Our culture is largely death-phobic, yet it is something we all must face at some point. This workshop reduces potential stress for family members at an already difficult time by taking you step-by-step through the process of making a good end-of-life plan. Putting your affairs in order will also give peace of mind and a release of energy, which is then available for living life to the fullest! Work will be in the main group as well as in smaller groups, plus individual reflection.
By the end of this workshop, participants will be able to:
· recognise why it is important to plan for the future
· follow the practical steps needed to prepare well for death and dying
· start conversations with their loved ones about death and dying
· use their identified life values to help in decision-making
· have all end-of-life documentation in one place

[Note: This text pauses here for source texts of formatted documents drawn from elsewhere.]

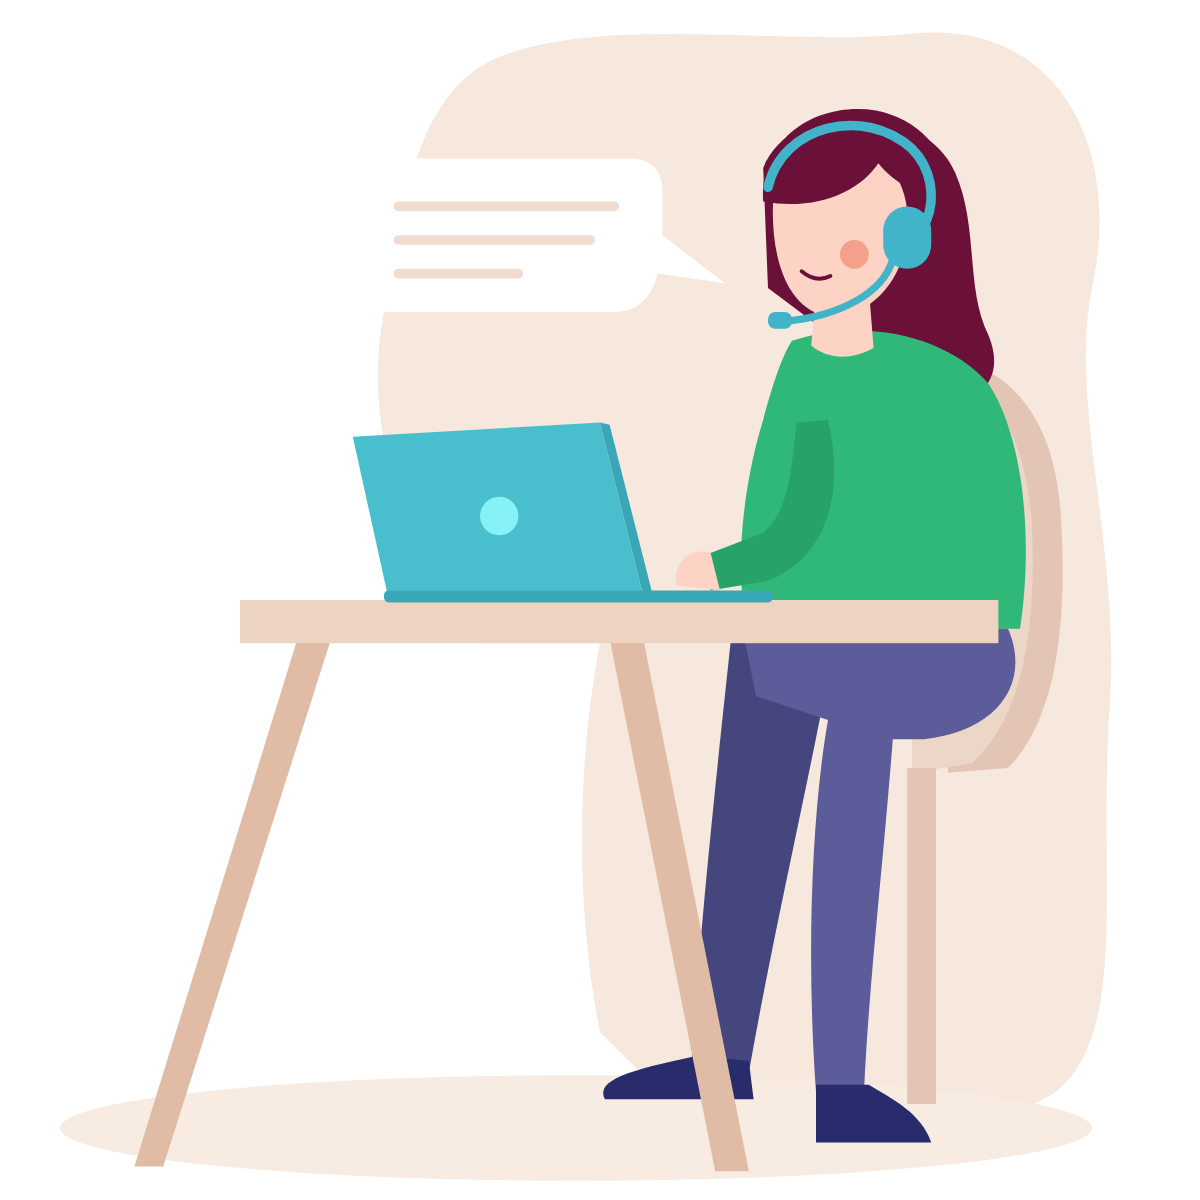
<!DOCTYPE html>
<html lang="en">
<head>
<meta charset="utf-8">
<title>Support agent at her desk</title>
<link rel="stylesheet" href="https://fonts.googleapis.com/css2?family=Inter&display=swap">
<style>
  :root{
    --page:#ffffff;
    --blob:#f7e8de;
    --floor:#f7ebe2;
    --chair:#ecd6c8;
    --chair-shade:#e2c5b4;
    --desk-top:#ecd3c2;
    --desk-leg:#e0bba6;
    --laptop:#49bfcd;
    --laptop-edge:#3aa7b7;
    --laptop-cam:#86f2f8;
    --bubble:#ffffff;
    --bubble-line:#f1ddd0;
    --hair:#6a1039;
    --skin:#fcd3c5;
    --blush:#f5a08b;
    --sweater:#2fb877;
    --sweater-shade:#27a269;
    --pants:#5c5c9b;
    --pants-shade:#45467d;
    --shoe:#282c6c;
    --headset:#41b4c9;
  }
  html,body{margin:0;padding:0;overflow:hidden;background:var(--page);font-family:"Inter",sans-serif;}
  .canvas{width:1200px;height:1200px;display:block;}
</style>
</head>
<body>
<svg class="canvas" viewBox="0 0 500 500" xmlns="http://www.w3.org/2000/svg" role="img" aria-label="Woman with a headset working at a laptop">
  <g id="backdrop">
    <path fill="var(--blob)" d="M205 25 C250 5 330 20 380 14 C440 8 468 60 455 120 C445 170 468 230 462 300 C458 370 470 430 440 455 C400 480 320 470 280 460 L250 430 C240 380 240 320 250 268 L200 268 C170 230 150 180 160 130 C168 80 175 40 205 25 Z"/>
    <ellipse fill="var(--floor)" cx="240" cy="470" rx="215" ry="22"/>
  </g>

  <g id="speech-bubble">
    <path fill="var(--bubble)" d="M162 66 H262 Q276 66 276 80 V98 L302 118 L274 114 Q270 130 256 130 H162 Q148 130 148 116 V80 Q148 66 162 66 Z"/>
    <g stroke="var(--bubble-line)" stroke-width="4" stroke-linecap="round">
      <line x1="166" y1="86" x2="256" y2="86"/>
      <line x1="166" y1="100" x2="246" y2="100"/>
      <line x1="166" y1="114" x2="216" y2="114"/>
    </g>
  </g>

  <g id="chair">
    <path fill="var(--chair-shade)" d="M392 150 C420 150 440 175 442 215 C445 260 440 300 420 320 L395 322 Z"/>
    <path fill="var(--chair)" d="M380 150 C410 148 428 180 430 220 C432 265 425 300 405 318 L380 322 Z"/>
    <rect fill="var(--chair-shade)" x="378" y="320" width="12" height="140"/>
  </g>

  <g id="woman">
    <path id="hair-back" fill="var(--hair)" d="M318 70 C330 40 385 42 398 72 C408 95 402 120 412 140 C420 160 405 170 390 165 L360 150 L320 120 Z"/>
    <path id="leg-back" fill="var(--pants-shade)" d="M305 262 C300 310 292 380 288 445 L312 447 C322 390 336 330 345 282 Z"/>
    <path fill="var(--shoe)" d="M290 440 L312 442 L314 458 L252 458 C248 450 262 446 290 440 Z"/>
    <path id="leg-front" fill="var(--pants)" d="M308 255 L420 262 C430 285 415 305 385 308 L372 308 C368 360 362 410 360 455 L340 455 C336 400 338 340 345 300 L315 290 Z"/>
    <path fill="var(--shoe)" d="M340 452 L362 452 C372 458 384 464 388 476 L340 476 Z"/>
    <path id="sweater" fill="var(--sweater)" d="M330 142 C360 132 395 140 412 160 C428 185 430 230 425 262 L312 262 C305 240 310 200 318 175 C322 160 326 148 330 142 Z"/>
    <path id="arm" fill="var(--sweater-shade)" d="M345 175 C352 205 345 232 320 242 L296 246 L292 232 L318 222 C330 212 330 190 332 176 Z"/>
    <path id="hand" fill="var(--skin)" d="M296 230 C286 228 280 236 282 244 L300 246 Z"/>
    <path id="neck" fill="var(--skin)" d="M340 120 L362 120 L364 145 C355 150 345 150 338 144 Z"/>
    <path id="face" fill="var(--skin)" d="M322 88 C322 66 340 56 356 60 C372 64 380 80 378 98 C376 118 362 132 346 132 C330 130 322 112 322 88 Z"/>
    <circle fill="var(--blush)" cx="356" cy="106" r="6"/>
    <path d="M334 113 Q340 118 346 115" fill="none" stroke="var(--hair)" stroke-width="1.6" stroke-linecap="round"/>
    <path id="hair-front" fill="var(--hair)" d="M318 84 C316 58 340 42 365 46 C385 50 398 66 394 86 C384 82 372 76 366 68 C358 80 340 88 318 84 Z"/>
    <g id="headset" fill="none" stroke="var(--headset)" stroke-linecap="round">
      <path d="M320 78 C326 52 360 44 380 62 C388 70 390 82 386 92" stroke-width="4"/>
      <path d="M372 108 C368 122 350 132 326 134" stroke-width="3"/>
    </g>
    <rect fill="var(--headset)" x="368" y="86" width="20" height="26" rx="10"/>
    <rect fill="var(--headset)" x="320" y="130" width="10" height="7" rx="3"/>
  </g>

  <g id="desk">
    <path fill="var(--desk-leg)" d="M124 266 L138 266 L68 486 L56 486 Z"/>
    <path fill="var(--desk-leg)" d="M254 266 L268 266 L312 488 L298 488 Z"/>
    <rect fill="var(--desk-top)" x="100" y="250" width="316" height="18"/>
  </g>

  <g id="laptop">
    <path fill="var(--laptop)" d="M147 182 L250 176 L268 248 L162 250 Z"/>
    <path fill="var(--laptop-edge)" d="M250 176 L254 177 L272 248 L268 248 Z"/>
    <rect fill="var(--laptop-edge)" x="160" y="246" width="162" height="5" rx="2"/>
    <circle fill="var(--laptop-cam)" cx="208" cy="215" r="8"/>
  </g>
</svg>
</body>
</html>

Getting started is often the hardest part of any project. By the time you finish the workshop you will be well on the way to creating your end-of-life plan, something many of us put off for years. People sometimes ask me if you have to be old or terminally ill to be planning for end-of-life and my answer is absolutely not. While old age and illness bring an urgency to the work, simply put, this work is for everyone who is going to die or experience the death of family and friends, which is of course each and every one of us. While you will be focusing on your own preferences (or possibly others’ preferences if you are caring for anyone), what the workshop also offers is the opportunity to get this important work done in the company of like-minded people, and this is something which many find beneficial. Sharing experiences – both practical and emotional – can really help us focus our minds on what we would want and just as importantly, not want. Most of us have heard stories about people dying without leaving instructions about what was important to them should they become incapacitated, or what they might have wanted their funeral to be like, leaving loved ones at best with a difficult decision to make and at worst arguing and falling out. But this really doesn’t need to be the case. By doing the work now, we can then relax in the knowledge that we have minimised that stress for our grieving loved ones.
Residential Single £295
Residential Shared £255
Please note that prices are listed per person.
Residential options are fully inclusive with all meals provided. Non-residential options include suppers, lunches and all refreshments and exclude B&B.
Arrival and registration 4.00pm – 6.00pm Friday. Course begins with supper at 6.30pm. Course ends with afternoon tea at 4.00pm on Sunday.
Jane Diamond is a graduate of the Before I Go Academy, the training arm of BIG Solutions, a social enterprise whose mission is to have end-of-life plans be as commonplace as birth plans. See www.beforeigosolutions.comJane believes we need to change how we talk about death and dying so it is better understood as a normal part of life. Her work focuses on informing people about what options are available with regard to planning for end-of-life, end-of-life itself and the funeral afterwards. She has been running a local death café since March 2016 and is a member of End-of-Life Doula UK which offers doula support for those at end-of-life. Jane also works with a local funeral director and in March 2019 starts funeral director training. Jane has a background in body psychotherapy, having trained at the Chiron Centre from 2002-2007. She is also a member of Gloucestershire Bereavement Forum where bereavement services from the voluntary, charity and NHS sectors meet quarterly to signpost available bereavement support across the county.